This reminds me of a story from the documentary Furious Love. While director Darren Wilson and Vineyard pastor Robby Dawkins were evangelizing to people at a New Age festival, one New Age practitioner had quite the experience. Darren recounts this moment.
Robby was approached by a man named Sammy, who wanted prayer. Robby immediately saw some things prophetically about Sammy, and he told him what God was showing him about Sammy’s life. A short time later, Sammy had a powerful encounter with Jesus himself.
He told Robby that he was having a vision of a man on a white horse with a sword in his hand, and that he was driving dark spirits from Sammy’s body. Sammy then kneeled down in prayer. At that point, Robby leaned over and asked Sammy if he would like to accept Jesus into his life, and Sammy simply looked up at him with tears in his eyes and said, “Robby, I just did.” (Wilson, Darren, director. Furious Love. WP Films, 2010.)
What’s always amazed me about this story is Sammy’s ability to see the picture of a man on a white horse with a sword in his hand. Many Christians instantly recognize this picture of Jesus from the book of Revelation. But how does a New Age practitioner who possibly doesn’t even know this passage have such a clear vision of Jesus that easily? Many of us can’t recall having such a radical vision the moment we got saved. Why is Sammy so different and so clear about what he’s seeing?
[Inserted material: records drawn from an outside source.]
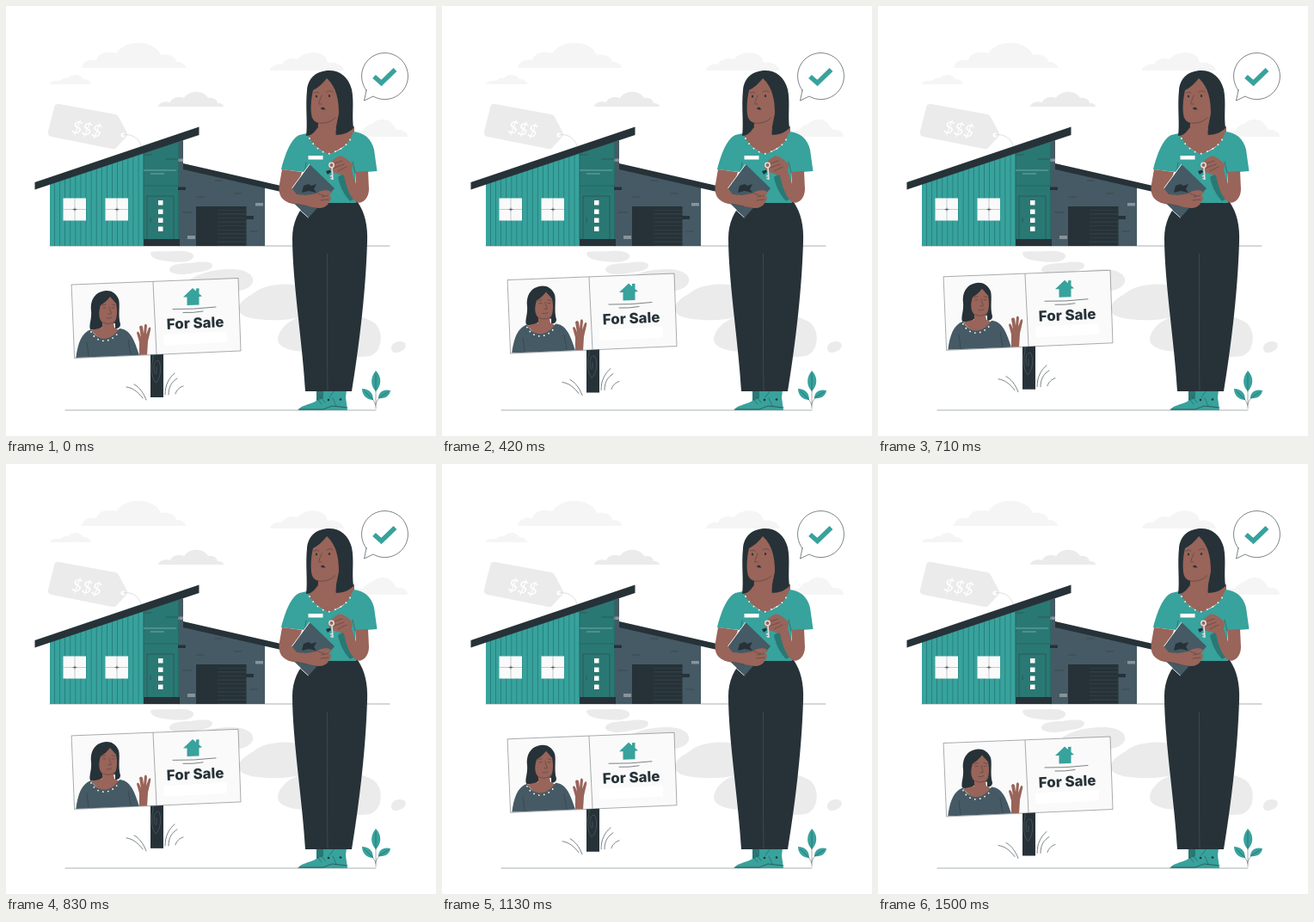
Animation, 500 px wide and 500 px high, one loop 1.54 s. Source, as an HTML page:

```html
<!DOCTYPE html>
<html lang="en">
<head>
<meta charset="utf-8">
<title>For Sale</title>
<style>
  html, body { margin: 0; height: 100%; overflow: hidden; background: #fff; }
  svg { display: block; width: 100%; height: 100%; }
  .dark { fill: #263238; }
  .slate { fill: #455a64; }
  .teal { fill: #38a29c; }
  .deep { fill: #2a7874; }
  .skin { fill: #996459; }
  .grey { fill: #ebebeb; }
  .pale { fill: #f5f5f5; }
  .white { fill: #fff; }
  .line { fill: none; stroke: #263238; stroke-width: .6; stroke-linecap: round; stroke-linejoin: round; }
  .fine { stroke-width: .4; }
  .soft { stroke: #6d7c83; }
  .beads { fill: none; stroke: #fff; stroke-linecap: round; stroke-width: 1.8; }
</style>
</head>
<body>
<svg viewBox="0 0 500 500">
  <defs>
    <clipPath id="wall"><path d="M51 207 160 171V279H51Z"/></clipPath>
    <clipPath id="portrait"><path d="M77 324 171 321 175 405 80 409Z"/></clipPath>
  </defs>

  <!-- sky -->
  <g class="pale">
    <path d="M88 72C89 65 97 61 105 63 107 54 119 52 128 55 136 43 154 40 167 45 174 48 178 52 180 57 190 55 198 60 198 65 205 65 209 68 209 72Z"/>
    <path d="M307 75C308 69 315 67 321 68 324 61 333 60 339 62 346 54 360 52 368 57 373 60 373 63 374 66 384 64 391 69 393 75Z"/>
    <path d="M51 91C52 87 58 86 63 87 66 84 69 83 72 84 77 78 86 79 90 85 95 85 99 88 99 91Z"/>
    <path d="M400 152C402 145 410 145 415 145 419 139 422 138 426 137 432 130 445 131 449 137 452 140 453 142 454 144 462 143 467 147 467 152Z"/>
  </g>
  <path class="grey" d="M177 117C178 112 185 110 191 112 193 106 201 105 207 107 213 98 229 97 235 107 242 106 246 110 246 113 251 113 253 115 253 117Z"/>

  <!-- price tag -->
  <path class="grey" d="M62 114 127 126Q129 126 131 129L140 146Q142 149 140 152L129 164Q127 167 123 166L53 152Q48 151 49 146L56 118Q57 113 62 114Z"/>
  <circle class="white" cx="136" cy="150" r="2.6"/>
  <path d="M136 150C146 148 155 154 157 163" fill="none" stroke="#dedede"/>
  <text class="white" transform="translate(75 147) rotate(10) skewX(-8)" font-family="Lato, sans-serif" font-size="20">$$$</text>

  <!-- stepping stones -->
  <g class="grey">
    <path d="M168 287C170 284 187 286 197 285 211 284 220 288 218 292 216 297 205 299 190 297 177 296 168 293 168 287Z"/>
    <path d="M190 307C190 300 205 299 215 299 223 297 241 296 240 302 239 309 222 309 215 311 204 313 191 312 190 307Z"/>
    <path d="M214 318C225 311 239 306 262 306 278 306 289 312 287 321 284 331 263 335 245 330 230 327 216 326 214 318Z"/>
    <path d="M271 350C273 341 283 338 292 331 306 322 333 322 344 326V361C329 366 309 366 292 364 277 362 270 359 271 350Z"/>
    <path d="M316 388C317 375 330 363 350 360 382 354 413 358 428 368 440 378 438 403 423 407 403 410 386 405 366 401 346 404 317 401 316 388Z"/>
    <path d="M448 397C449 390 460 388 464 392 467 397 461 402 454 403 449 403 448 401 448 397Z"/>
  </g>

  <!-- house -->
  <path class="line soft" d="M51 279H446"/>
  <path class="slate" d="M200 158 206 156V189L301 211V279H200Z"/>
  <path class="dark" d="M206 183 324 210V217L206 190Z"/>
  <path class="teal" d="M51 207 160 171V279H51Z"/>
  <path clip-path="url(#wall)" d="M56 225H160" fill="none" stroke="#237a78" stroke-width="110" stroke-dasharray=".8 5.3"/>
  <path class="deep" d="M160 171 202 157V279H160Z"/>
  <path d="M160 209H201M160 172V271" stroke="#1f5f5e" stroke-width=".7"/>
  <path d="M160 191H198M168 195H184" stroke="#8fc0bd" stroke-width=".7"/>
  <path class="line fine" d="M160 173H169M186 178H200M164 271V221H195V271M168 246V251"/>
  <path class="dark" d="M160 271H202V279H160ZM33.500 205 224.500 140.500V150L33.500 213.500Z"/>
  <path class="white" d="M177 226h5.500v5.500h-5.500zM177 236.500h5.500v5.500h-5.500zM177 246.500h5.500v5.500h-5.500zM177 256.500h5.500v5.500h-5.500z"/>
  <g id="window">
    <path d="M66.500 223.500H93V249.500H66.500Z" fill="#fafafa"/>
    <path class="line fine soft" d="M80 224V249M67 236.500H93"/>
    <path class="line" d="M78 236.500H82M80 235V238"/>
  </g>
  <use href="#window" x="49"/>
  <path class="dark" d="M221 233H279.500V279H221ZM200 210.500H209V214H200ZM279 244H288V248H279Z"/>
  <path d="M262.500 237V279" fill="none" stroke="#3a484f" stroke-width="33" stroke-dasharray=".6 4"/>
  <path d="M200 177.500H206V181H200ZM211 267H220V271H211ZM290 229H299V232.500H290Z" fill="#87949a"/>
  <path class="line fine" d="M205 240H215M243 203H251M284 262H292M222 222H230M266 218H274M201 159V279"/>

  <!-- speech bubble -->
  <path class="line" style="fill:#fff" d="M419 98 416.500 110 427 105A27 27 0 1 0 419 98Z"/>
  <path d="M428 82 436.500 89.500 452.500 74" fill="none" stroke="#38a29c" stroke-width="5.500"/>

  <!-- foreground -->
  <path class="line soft" d="M69 470H430"/>
  <path class="line fine" d="M430 468V436M430 465C429 459 424 455 418 449M430 463C431 457 437 453 444 449"/>
  <g class="teal">
    <path d="M430 448C423 441 424 431 430 424 437 431 437 441 430 448Z"/>
    <path d="M427 458C419 458 414 452 414 445 422 445 427 450 427 458Z"/>
    <path d="M433 456C433 449 439 445 447 447 446 454 440 457 433 456Z"/>
  </g>
  <path class="line fine" d="M430 428V448M417 448 427 458M444 449 433 456"/>

  <!-- agent -->
  <path class="deep" d="M361 445H380V465H361Z"/>
  <path class="teal" d="M369 447H396L395 455 397 470H340C342 464 353 464 361 459L369 456Z"/>
  <path class="line" d="M340 469H369L379 465 397 467"/>
  <path class="line fine" d="M362 457 367 463M366 455 371 461M382 447 376 455M380 456 384 465"/>
  <circle class="dark" cx="375" cy="458" r="1.300"/><circle class="dark" cx="389" cy="457.500" r="1.300"/>
  <path class="dark" d="M350 228H409C417 240 421 255 420 275 418 340 409 405 402 448H348C345 393 333 320 333 270 333 252 340 238 350 228Z"/>
  <path d="M373.500 288C374 340 373 400 374 447" fill="none" stroke="#455a64" stroke-width=".6"/>

  <path class="skin" d="M350 140H405V156L375 174 350 156Z"/>
  <path class="teal" d="M350 148C355 160 364 168 375 172 388 169 399 162 404 146 416 147 425 154 428 167L431.500 192 406 194 407 229H347L346 193 320 190C325 170 332 154 341 150Z"/>
  <path class="deep" d="M386 199 395 193C397 207 401 216 407 223L400 227C392 218 388 209 386 199Z"/>
  <path class="line fine" d="M347 194 349 182M406 194 403 181"/>
  <path class="beads" d="M353 154C358 163 366 170 375 172 387 168 396 164 402 152" stroke-dasharray="0 7.500"/>
  <path class="white" d="M351.500 174H368.500V178.500H351.500Z"/>

  <path class="dark" d="M376 75C361 75 351 84 350 98 348 117 351 137 349 151 354 151 358 148 362 142L384 142 383 150C392 150 399 147 404 142 402 126 405 112 402 97 398 82 388 75 376 75Z"/>
  <path class="skin" d="M373 84C368 91 361 96 357 98 354 111 354 123 356 130 358 134 361 135 363 136L362 154 375 168 384 152 383 145 387 125C387 111 385 95 373 84Z"/>
  <path class="line fine" d="M358 101Q361 99 364 101M373 100Q377 97 380 100M367 104C366 109 363 112 364 114H367M363 136Q374 138 383 130"/>
  <ellipse class="dark" cx="361" cy="105" rx="1.100" ry="1.500"/><ellipse class="dark" cx="376" cy="104.500" rx="1.100" ry="1.500"/>
  <path class="dark" d="M365.500 119 369 117.500 371.500 120.500 368 120.500Z"/>

  <path class="skin" d="M321 190 344 193 340 207 349 215 368 213 378 222 375 229C371 235 364 236 357 234L333 230C320 227 316 219 318 207Z"/>
  <path class="slate" d="M353 184 382 212 352 246 326 221Z"/>
  <path d="M353 184 331 214M335 231 351.500 246" fill="none" stroke="#fff" stroke-width=".9"/>
  <path class="dark" d="M346 209 352 207 355 209 361 207 358 213 361 217 352 215 344 217Z"/>
  <path class="skin" d="M318 207C318 220 326 228 336 230L357 234C366 236 373 234 375 229L378 225 377 222 371 221 379 218C378 213 367 213 361 218L349 220 338 219 330 209Z"/>
  <path class="line fine" d="M363 218 371 221 367 222M366 226 375 225M338 230 351 233"/>

  <path class="skin" d="M406 193 421 192 422 213C422 224 414 231 407 228 399 222 395 207 393 197L382 194 375 188C374 183 380 179 386 175 391 173 398 179 403 184L402 192 407 207Z"/>
  <path class="line fine" d="M382 183 391 180M382 188 393 184M386 192 396 187"/>
  <circle cx="378.500" cy="185" r="2.700" fill="none" stroke="#e0e0e0" stroke-width="1.500"/>
  <path d="M379 188 380 202M380 197 377 198M380 200 377.500 201" fill="none" stroke="#e0e0e0" stroke-width="1.600"/>
  <path class="dark" d="M372 192 377 190.500 378 193 374 196Z"/>

  <!-- sign -->
  <g id="sign">
    <path class="dark" d="M168 403H183V455H168Z"/>
    <path class="line fine soft" d="M171 404V411C168 419 169 432 174 438 180 433 181 420 178 413 175 411 172 414 172 421 172 426 174 430 175 426V420"/>
    <path class="line" d="M163 458C160 450 155 443 149 440M159 456C153 448 147 444 140 443M185 452C185 441 189 433 196 427M189 452C189 442 193 437 199 433M197 451C198 447 202 443 206 442"/>
    <path class="line fine" style="fill:#fafafa" d="M76.500 324 270 316.500 273 401 80 409.500Z"/>
    <path class="line fine" d="M171 321 175 404.500"/>
    <g clip-path="url(#portrait)">
      <path class="dark" d="M117 331C103 332 98 342 99 354 100 364 96 371 98 376 104 378 110 376 114 371L127 369 127 375C131 375 133 373 133 370 130 360 133 348 131 341 128 334 123 331 117 331Z"/>
      <path class="skin" d="M121 338C117 343 113 346 110 348 107 357 108 364 112 368V374L99 377 111 390 123 390 132 377 126 374 125 369C129 366 130 355 128 346Z"/>
      <path class="slate" d="M99 376C106 390 121 391 132 375 143 376 148 384 155 406L81 412C83 394 87 380 99 376Z"/>
      <path class="beads" d="M99 379C106 393 122 393 132 378" stroke-dasharray="0 6"/>
      <path class="line fine" d="M94 391 96 407M142 388 145 405M112 348 116 347M123 347 127 348M113 351H116M123 351H126M120 350C120 354 123 356 122 358H119M117 363Q121 364 123 362M113 368Q121 372 127 366"/>
      <path class="skin" d="M155 407V391L152 380Q153 377 155 380L157 385 155 373Q157 370 159 373L160 381 161 371Q163 368 164 372L163 382 166 374Q169 372 168 377L165 390 164 407Z"/>
    </g>
    <path class="teal" d="M206 338.500 217 328 221 331.500V328.500L224.500 328.300V334.500L228 337.500 224.500 338V347.500L210.500 348V338.500Z"/>
    <path class="line" d="M194 352.500Q218 353 244 350M206 356.500Q218 357 229 355"/>
    <text class="dark" transform="translate(187 376) rotate(-2.500)" font-family="Inter, sans-serif" font-weight="800" font-size="16.900">For Sale</text>
    <path class="white" d="M186 382 254 378.500Q257 378.500 257 381V388Q257 391 254 391L187 394.500Q183 395 183 391V385Q183 382 186 382Z"/>
  </g>
</svg>
<script>
  const LOOP = 1540, PEAK = 728, TRAVEL = 10;
  const sign = document.getElementById("sign");
  const half = LOOP / 2;

  // Constant speed up and down, highest at PEAK.
  function height(time) {
    const phase = (time - PEAK + 2 * LOOP) % LOOP;
    return TRAVEL * Math.abs(phase - half) / half;
  }

  const start = performance.now();
  function draw() {
    const time = (performance.now() - start) % LOOP;
    sign.setAttribute("transform", `translate(0 ${height(0) - height(time)})`);
    requestAnimationFrame(draw);
  }
  draw();
</script>
</body>
</html>
```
The answer seems obvious to me: Sammy was already well-versed in the supernatural from his studies in the occult ways of New Age. As he received prayer from Robby Dawkins, he submitted his supernatural practices to Yahweh and let God show Himself. His visions were turned away from the false beings he had put his passion in before and onto Jesus instead.
I don’t want to say that Sammy had visionary prophetic gifting before this moment, as it is the Holy Spirit who gives such gifting. What I want to say is that he had learned how to engage the spiritual realm from a counterfeit source and in this moment, the Holy Spirit gave him an authentic prophetic vision by opening His spiritual eyes to the one true God. After God had revealed Himself to Sammy in this supernatural way, the Holy Spirit’s prophetic gifting became tangible to him (at least in this moment).
Don’t hear me wrong: The Christian is to avoid the occult like the plague. The Bible is crystal clear that it is forbidden. We are not playing around when we engage this stuff and “You cannot drink the cup of the Lord and the cup of demons. You cannot partake of the table of the Lord and the table of demons” (1 Cor 10:21).
Modern American Christianity has been getting polluted with this kind of stuff as of late. The ease in which Christians seem to try New Age techniques as though they’re neutral practices really bothers me. Though to some extent, it’s the church’s fault for so adamantly denying the supernatural. If the world can’t find it in us, they’ll look elsewhere. But just to be straight—some of us know better and we’re still choosing to look elsewhere.
This is wrong. Jesus is the one with the gifts—come to Him. The Holy Spirit is the best teacher you will ever have. Christians need to stop going to counterfeit sources to learn and churches need to start teaching how the Holy Spirit works so Christians don’t have to learn from those more willing to teach the supernatural than we are.
This is an excerpt from my book The Rush and the Rest.